The Los Angeles Times reports that, after months of rumors and lots of battles in bankruptcy court, it has now been decided that the Roman Catholic Diocese of Orange will purchase the Crystal Cathedral for a tidy sum of $57.5 million. This sale is the result of the financial failure of the Crystal Cathedral and Robert Schuller’s Hour of Power television program. Just over a year ago, the Crystal Cathedral filed for Chapter 11 bankruptcy protection, acknowledging that it was more than $50 million in debt.
After it became clear that the Crystal Cathedral itself had to be sold, there was a bidding war between the Diocese of Orange and Chapman College in nearby Orange, California. Chapman wanted to turn the Crystal Cathedral into a satellite campus. The diocese will preserve the cathedral for religious purposes. According to the Times, Robert Schuller himself blessed the sale to the diocese because he could not endorse a secular use for cathedral property.
Members of the Crystal Cathedral congregation are devastated. The Times reports:
“I only have one word to say and that’s ‘devastated,’ ” said the Rev. James Richards, who has volunteered at the Crystal Cathedral for 10 years. He said congregants want to continue to worship in their church.
Congregant Bob Canfield said he felt “thrown under the bus.”
A Few Comments
I have many thoughts and feelings in response to the sale of the Crystal Cathedral. I’ll briefly mention a few:
• Although I am a fan of Chapman University, I am glad that the cathedral will still be devoted to the worship of the triune God.
• I am stunned and saddened that a church, even a church with a television ministry, could become $50 million in debt. This speaks of extraordinary carelessness on the part of church leaders and a virtual absence of accountability. I’m afraid it bears witness to the sinful hubris of the Schuller family, who ran the Crystal Cathedral with little oversight. It also points to the folly of allowing charismatic, powerful pastors and their families run churches without spiritual and financial accountability.
• Though Schuller’s “Hour of Power” was never my cup of tea, it did mean a great deal to my grandparents when they were no longer able to go to their own church because of their physical limitations. I’m glad they’re not here to witness what has happened with this ministry, which they supported with their modest donations.
• The demise of what was once a thriving television ministry serves as a parable and a warning for churches that are unwilling to deal with cultural change.
• Before I look down my long nose at Robert Schuller, may I take a long, hard look at myself and the pride that might very well go before my own fall.

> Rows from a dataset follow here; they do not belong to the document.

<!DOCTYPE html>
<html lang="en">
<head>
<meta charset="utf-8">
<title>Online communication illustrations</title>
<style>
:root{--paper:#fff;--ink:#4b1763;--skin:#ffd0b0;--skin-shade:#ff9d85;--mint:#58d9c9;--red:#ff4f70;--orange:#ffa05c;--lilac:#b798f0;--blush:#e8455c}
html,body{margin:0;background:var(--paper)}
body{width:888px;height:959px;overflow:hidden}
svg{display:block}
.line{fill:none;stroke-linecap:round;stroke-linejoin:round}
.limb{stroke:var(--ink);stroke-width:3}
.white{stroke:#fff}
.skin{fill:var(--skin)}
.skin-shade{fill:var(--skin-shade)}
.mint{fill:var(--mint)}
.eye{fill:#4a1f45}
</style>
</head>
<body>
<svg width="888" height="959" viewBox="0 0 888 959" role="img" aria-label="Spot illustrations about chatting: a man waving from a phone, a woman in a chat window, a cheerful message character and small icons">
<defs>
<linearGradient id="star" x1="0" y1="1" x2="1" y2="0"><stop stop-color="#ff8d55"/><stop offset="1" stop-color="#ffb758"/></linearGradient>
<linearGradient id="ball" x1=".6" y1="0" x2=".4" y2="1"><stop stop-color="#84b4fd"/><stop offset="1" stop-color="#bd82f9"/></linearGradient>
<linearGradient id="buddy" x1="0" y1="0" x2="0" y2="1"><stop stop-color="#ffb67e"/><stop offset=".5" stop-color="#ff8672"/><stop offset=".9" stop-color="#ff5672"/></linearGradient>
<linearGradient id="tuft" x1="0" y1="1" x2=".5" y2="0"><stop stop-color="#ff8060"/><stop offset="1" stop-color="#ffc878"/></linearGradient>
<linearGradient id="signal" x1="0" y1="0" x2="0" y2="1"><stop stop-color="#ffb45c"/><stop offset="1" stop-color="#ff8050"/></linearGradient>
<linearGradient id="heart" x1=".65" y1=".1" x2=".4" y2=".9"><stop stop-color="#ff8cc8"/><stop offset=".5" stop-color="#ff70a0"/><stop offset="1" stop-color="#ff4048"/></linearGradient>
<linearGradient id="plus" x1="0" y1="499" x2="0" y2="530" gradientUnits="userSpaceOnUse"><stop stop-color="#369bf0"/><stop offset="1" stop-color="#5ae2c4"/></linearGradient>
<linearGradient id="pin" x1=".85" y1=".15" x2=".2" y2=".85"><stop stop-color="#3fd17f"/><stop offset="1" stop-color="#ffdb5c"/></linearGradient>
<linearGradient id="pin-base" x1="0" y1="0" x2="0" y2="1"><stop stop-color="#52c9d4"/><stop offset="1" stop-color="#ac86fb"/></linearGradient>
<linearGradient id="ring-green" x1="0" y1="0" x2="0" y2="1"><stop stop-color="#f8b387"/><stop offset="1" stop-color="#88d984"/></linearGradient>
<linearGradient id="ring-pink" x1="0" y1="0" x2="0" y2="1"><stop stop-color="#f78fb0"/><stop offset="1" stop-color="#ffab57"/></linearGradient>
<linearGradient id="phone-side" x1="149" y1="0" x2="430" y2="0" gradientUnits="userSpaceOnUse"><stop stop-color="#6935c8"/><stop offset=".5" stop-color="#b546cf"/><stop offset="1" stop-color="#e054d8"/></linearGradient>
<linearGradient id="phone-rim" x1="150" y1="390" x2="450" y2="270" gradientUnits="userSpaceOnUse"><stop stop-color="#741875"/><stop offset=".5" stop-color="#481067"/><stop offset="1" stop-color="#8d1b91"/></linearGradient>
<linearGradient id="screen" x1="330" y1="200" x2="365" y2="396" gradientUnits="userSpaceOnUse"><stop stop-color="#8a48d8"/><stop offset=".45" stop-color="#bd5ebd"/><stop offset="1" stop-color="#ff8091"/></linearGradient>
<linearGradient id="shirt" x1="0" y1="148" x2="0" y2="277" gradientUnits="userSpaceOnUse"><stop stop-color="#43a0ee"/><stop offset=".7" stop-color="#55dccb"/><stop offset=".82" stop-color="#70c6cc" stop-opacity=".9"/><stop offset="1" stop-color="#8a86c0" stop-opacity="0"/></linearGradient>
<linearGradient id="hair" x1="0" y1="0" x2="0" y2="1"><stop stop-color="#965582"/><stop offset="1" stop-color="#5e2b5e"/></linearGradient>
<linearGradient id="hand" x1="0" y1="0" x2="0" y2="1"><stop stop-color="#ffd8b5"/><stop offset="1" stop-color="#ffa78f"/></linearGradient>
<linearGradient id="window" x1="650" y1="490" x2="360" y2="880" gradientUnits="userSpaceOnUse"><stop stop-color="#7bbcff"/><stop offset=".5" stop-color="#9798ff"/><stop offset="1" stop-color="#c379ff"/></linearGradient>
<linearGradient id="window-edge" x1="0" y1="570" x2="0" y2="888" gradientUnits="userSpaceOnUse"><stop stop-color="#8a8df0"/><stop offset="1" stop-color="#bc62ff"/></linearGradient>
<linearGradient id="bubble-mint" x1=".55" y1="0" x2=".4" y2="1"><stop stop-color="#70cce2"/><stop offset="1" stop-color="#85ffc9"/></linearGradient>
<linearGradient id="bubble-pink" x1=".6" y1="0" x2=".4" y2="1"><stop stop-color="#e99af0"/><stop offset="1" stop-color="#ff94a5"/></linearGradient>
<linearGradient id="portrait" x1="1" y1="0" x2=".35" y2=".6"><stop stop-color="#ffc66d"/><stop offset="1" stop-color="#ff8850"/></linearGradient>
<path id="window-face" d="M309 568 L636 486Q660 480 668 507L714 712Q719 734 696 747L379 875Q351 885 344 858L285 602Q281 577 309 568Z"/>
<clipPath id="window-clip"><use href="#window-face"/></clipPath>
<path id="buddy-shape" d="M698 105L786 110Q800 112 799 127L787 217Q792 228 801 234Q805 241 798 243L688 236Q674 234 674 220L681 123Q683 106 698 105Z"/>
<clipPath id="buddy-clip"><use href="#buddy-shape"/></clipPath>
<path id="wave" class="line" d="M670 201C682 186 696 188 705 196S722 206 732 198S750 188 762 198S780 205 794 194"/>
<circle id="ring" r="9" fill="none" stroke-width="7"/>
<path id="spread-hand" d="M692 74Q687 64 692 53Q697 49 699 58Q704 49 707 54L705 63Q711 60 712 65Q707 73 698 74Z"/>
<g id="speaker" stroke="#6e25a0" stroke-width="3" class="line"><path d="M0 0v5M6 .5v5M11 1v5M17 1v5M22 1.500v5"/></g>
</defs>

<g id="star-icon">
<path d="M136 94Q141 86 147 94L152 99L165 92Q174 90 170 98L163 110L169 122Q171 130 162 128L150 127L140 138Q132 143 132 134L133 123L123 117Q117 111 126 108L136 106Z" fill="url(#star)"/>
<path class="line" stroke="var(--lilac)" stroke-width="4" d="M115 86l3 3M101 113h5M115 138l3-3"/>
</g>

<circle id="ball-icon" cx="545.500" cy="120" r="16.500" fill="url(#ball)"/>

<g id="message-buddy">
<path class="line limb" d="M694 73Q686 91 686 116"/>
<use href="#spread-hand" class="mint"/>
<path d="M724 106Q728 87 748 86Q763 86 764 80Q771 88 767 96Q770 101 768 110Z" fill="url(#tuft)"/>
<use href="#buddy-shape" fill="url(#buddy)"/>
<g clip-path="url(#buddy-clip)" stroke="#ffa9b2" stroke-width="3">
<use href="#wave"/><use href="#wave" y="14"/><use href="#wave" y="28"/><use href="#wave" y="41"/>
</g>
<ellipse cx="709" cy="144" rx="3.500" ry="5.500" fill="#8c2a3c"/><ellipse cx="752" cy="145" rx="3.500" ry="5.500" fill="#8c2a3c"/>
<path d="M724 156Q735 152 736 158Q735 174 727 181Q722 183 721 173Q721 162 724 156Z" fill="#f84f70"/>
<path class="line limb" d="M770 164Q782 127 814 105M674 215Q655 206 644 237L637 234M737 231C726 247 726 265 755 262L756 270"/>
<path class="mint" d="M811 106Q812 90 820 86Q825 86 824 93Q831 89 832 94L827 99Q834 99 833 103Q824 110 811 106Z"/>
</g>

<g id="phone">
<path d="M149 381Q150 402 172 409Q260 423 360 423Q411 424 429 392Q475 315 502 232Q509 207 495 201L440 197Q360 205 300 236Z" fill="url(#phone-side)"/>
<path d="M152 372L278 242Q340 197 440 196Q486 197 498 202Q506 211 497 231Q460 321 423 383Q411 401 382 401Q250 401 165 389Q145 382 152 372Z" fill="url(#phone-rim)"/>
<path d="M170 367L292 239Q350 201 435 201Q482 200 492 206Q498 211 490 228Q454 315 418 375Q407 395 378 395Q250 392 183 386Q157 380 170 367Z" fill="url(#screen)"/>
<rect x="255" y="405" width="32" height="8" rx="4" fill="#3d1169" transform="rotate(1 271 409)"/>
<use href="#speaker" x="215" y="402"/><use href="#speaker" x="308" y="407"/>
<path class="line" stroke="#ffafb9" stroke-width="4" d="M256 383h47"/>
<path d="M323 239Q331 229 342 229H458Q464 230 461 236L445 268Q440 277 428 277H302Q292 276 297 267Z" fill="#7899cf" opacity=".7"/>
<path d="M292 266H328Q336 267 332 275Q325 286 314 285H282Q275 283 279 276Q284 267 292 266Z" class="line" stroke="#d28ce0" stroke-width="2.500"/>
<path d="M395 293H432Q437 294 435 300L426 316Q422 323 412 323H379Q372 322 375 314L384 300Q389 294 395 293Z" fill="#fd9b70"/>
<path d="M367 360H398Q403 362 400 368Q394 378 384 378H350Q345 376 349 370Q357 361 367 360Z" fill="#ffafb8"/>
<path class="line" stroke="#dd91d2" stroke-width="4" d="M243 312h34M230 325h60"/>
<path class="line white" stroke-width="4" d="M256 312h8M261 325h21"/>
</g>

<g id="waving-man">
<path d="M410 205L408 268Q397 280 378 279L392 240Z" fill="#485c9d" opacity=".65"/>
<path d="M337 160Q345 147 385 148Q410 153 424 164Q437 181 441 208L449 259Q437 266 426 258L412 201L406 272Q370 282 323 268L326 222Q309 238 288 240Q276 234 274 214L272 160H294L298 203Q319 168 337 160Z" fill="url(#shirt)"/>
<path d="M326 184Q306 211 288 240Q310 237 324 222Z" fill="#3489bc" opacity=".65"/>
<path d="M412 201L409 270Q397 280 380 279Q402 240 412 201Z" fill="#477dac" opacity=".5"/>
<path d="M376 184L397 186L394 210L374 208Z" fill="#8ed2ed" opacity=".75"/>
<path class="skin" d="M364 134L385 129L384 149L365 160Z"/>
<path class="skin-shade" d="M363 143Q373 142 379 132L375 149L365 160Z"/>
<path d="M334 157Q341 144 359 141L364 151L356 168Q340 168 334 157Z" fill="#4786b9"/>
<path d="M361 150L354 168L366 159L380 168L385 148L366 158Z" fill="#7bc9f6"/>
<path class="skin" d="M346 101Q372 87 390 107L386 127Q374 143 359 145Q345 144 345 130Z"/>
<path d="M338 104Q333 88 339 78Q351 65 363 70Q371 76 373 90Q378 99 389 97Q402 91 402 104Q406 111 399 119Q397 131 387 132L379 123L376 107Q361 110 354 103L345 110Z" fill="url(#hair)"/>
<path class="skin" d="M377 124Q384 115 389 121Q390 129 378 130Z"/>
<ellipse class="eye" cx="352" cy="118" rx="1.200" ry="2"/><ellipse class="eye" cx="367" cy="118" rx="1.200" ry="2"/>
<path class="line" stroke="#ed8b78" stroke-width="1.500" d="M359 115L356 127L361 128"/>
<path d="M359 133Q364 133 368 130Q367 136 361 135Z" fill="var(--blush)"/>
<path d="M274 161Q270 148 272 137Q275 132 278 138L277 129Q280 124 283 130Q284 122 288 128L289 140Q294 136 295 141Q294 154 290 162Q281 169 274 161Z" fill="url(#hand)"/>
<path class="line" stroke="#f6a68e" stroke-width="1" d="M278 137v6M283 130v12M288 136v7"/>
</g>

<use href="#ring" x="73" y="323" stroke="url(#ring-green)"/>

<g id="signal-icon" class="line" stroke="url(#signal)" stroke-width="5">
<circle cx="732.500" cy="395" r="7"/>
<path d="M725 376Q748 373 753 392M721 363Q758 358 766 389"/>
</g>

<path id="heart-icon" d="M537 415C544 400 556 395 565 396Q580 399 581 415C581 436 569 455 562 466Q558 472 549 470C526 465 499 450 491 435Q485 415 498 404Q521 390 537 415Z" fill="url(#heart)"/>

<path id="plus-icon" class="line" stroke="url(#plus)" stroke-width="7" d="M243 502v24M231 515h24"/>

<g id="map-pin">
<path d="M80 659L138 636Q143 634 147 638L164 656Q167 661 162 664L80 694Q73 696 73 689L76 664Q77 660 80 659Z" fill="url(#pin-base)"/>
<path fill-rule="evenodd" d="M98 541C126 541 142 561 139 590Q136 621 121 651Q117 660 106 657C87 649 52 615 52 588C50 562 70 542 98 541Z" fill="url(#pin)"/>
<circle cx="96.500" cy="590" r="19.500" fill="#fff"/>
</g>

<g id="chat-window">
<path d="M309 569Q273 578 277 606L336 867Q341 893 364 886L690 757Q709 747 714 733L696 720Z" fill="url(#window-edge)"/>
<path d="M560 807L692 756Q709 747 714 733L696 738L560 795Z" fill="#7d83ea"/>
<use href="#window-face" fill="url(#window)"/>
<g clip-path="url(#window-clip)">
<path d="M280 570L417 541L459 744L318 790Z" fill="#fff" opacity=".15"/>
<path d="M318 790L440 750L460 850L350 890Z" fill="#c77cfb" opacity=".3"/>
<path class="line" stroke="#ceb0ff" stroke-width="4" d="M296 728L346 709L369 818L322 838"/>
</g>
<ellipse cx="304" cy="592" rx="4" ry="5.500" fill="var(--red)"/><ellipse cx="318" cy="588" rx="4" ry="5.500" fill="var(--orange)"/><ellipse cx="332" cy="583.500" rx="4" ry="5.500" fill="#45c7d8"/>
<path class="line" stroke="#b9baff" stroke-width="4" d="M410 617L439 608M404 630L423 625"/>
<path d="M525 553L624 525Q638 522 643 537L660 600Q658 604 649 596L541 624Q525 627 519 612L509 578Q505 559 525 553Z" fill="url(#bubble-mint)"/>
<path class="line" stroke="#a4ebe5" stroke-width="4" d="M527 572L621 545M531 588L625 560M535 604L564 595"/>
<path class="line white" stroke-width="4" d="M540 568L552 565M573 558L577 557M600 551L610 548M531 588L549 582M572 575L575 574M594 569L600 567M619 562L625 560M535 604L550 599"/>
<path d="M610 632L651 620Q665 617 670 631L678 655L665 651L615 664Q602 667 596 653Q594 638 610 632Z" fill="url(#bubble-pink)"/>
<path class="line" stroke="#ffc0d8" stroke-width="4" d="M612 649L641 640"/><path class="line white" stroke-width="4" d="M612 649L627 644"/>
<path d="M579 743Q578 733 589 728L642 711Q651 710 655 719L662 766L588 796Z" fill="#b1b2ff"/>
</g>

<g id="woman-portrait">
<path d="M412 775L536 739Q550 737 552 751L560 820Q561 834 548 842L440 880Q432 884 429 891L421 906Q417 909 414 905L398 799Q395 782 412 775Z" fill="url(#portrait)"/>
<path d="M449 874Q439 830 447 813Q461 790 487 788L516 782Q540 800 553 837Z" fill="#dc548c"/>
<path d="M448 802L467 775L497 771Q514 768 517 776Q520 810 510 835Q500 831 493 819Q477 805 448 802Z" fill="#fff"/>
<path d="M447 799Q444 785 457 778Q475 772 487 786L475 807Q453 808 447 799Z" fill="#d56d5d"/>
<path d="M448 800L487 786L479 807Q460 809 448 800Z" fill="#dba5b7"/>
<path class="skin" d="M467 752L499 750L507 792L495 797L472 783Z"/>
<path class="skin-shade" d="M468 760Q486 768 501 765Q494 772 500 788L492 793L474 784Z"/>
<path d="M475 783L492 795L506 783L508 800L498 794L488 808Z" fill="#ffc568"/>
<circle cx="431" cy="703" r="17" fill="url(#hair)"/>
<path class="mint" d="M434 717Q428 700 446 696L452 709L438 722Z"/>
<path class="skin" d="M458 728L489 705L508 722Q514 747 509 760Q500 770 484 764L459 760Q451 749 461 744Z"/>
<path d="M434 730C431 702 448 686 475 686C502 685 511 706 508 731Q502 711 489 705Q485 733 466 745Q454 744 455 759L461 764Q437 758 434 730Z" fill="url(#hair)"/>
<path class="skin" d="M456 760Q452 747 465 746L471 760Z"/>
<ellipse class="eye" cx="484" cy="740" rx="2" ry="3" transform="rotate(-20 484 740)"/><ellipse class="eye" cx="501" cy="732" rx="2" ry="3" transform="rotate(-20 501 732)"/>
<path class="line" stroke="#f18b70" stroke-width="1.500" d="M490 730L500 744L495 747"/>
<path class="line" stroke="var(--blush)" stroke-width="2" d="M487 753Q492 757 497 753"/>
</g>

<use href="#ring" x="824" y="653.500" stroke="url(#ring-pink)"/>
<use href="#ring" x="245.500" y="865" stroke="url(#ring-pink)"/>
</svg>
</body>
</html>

• The response of the congregation to the loss of the Crystal Cathedral property reminds us of the danger of associating church with buildings. Back when that church was called “Garden Grove Community Church,” it had an identity beyond that of its property or pastor. If you name your church after your building, you’re making a major theological error and asking for trouble. Perhaps what is happening to this congregation is actually painful but necessary pruning. Lord willing, the members of this church will come to see themselves, not in terms of their building or their pastor, but as a gathering of God’s people whose identity is in Christ and whose mission is in Garden Grove. Perhaps, the end of the Crystal Cathedral will lead to the resurrection of Garden Grove Community Church. I hope and pray this is true.